> [Task prompt]:
Every line containing the word "with" must be pulled from the records.

------ Data for this exercise

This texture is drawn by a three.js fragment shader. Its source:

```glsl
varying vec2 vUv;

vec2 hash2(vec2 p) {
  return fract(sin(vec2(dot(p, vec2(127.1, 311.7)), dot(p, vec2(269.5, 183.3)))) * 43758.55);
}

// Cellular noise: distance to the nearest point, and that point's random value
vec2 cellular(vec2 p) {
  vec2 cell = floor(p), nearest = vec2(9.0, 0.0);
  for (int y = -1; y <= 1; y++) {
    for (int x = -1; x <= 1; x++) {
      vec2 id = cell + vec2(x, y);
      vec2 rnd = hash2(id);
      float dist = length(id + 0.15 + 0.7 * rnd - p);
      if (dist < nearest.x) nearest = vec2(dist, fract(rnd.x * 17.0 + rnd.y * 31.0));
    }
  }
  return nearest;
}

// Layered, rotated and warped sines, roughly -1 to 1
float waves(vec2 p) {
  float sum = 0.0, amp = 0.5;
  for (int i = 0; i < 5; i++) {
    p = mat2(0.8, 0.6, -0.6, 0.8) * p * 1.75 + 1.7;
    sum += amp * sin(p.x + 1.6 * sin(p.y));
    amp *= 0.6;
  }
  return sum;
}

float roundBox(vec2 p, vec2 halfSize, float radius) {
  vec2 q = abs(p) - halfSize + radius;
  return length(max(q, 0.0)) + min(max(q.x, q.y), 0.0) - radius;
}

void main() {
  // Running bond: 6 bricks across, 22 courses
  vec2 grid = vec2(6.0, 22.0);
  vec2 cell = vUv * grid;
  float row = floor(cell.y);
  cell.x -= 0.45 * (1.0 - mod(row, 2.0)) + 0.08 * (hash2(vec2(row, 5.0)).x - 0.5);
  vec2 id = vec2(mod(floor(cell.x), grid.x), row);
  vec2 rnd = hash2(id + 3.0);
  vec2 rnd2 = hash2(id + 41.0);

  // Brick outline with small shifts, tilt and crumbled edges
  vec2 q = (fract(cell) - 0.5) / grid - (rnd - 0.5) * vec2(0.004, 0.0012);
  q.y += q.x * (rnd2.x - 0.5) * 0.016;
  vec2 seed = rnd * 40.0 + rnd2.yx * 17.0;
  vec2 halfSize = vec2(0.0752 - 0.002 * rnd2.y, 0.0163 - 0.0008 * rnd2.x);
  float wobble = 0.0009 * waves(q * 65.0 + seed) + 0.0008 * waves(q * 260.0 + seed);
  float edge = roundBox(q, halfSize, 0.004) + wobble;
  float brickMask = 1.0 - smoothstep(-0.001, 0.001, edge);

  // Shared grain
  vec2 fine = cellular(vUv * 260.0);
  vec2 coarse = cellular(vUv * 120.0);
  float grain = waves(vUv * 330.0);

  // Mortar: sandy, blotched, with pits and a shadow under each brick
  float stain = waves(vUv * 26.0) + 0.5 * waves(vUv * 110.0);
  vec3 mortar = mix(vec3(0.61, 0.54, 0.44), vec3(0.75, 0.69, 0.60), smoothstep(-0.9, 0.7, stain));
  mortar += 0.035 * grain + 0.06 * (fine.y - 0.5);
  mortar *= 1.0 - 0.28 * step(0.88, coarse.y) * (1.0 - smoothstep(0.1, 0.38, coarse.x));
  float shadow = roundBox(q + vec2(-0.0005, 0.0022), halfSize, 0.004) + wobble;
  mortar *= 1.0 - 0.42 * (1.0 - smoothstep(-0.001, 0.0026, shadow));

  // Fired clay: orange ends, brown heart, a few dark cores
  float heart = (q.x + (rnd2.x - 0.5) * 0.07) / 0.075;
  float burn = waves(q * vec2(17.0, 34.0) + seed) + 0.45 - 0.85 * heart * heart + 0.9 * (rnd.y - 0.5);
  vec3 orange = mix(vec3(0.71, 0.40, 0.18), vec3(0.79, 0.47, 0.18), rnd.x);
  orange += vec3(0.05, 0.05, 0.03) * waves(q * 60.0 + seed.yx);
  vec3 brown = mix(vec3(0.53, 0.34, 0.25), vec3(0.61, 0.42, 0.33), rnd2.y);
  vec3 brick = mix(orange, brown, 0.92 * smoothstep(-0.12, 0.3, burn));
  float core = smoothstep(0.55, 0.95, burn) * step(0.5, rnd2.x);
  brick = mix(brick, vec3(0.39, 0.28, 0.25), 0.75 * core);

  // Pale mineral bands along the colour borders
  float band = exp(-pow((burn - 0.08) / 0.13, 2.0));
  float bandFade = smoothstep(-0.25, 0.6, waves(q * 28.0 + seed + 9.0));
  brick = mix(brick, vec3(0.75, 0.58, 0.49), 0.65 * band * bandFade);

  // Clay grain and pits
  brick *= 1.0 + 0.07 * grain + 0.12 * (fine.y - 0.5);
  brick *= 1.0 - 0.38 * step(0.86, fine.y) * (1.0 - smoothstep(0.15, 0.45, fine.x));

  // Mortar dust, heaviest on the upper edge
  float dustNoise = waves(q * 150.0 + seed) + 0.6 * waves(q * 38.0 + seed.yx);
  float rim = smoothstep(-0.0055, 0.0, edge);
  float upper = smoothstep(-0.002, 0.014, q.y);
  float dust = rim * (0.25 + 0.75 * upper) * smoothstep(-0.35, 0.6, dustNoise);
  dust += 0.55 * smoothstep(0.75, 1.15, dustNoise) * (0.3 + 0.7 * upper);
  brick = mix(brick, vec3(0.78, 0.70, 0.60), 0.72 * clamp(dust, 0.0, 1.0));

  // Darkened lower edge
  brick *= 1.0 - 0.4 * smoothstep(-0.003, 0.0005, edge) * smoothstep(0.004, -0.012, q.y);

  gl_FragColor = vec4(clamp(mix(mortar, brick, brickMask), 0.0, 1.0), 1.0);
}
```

------------

> [Answer for this exercise]:
  // Brick outline with small shifts, tilt and crumbled edges
  // Mortar: sandy, blotched, with pits and a shadow under each brick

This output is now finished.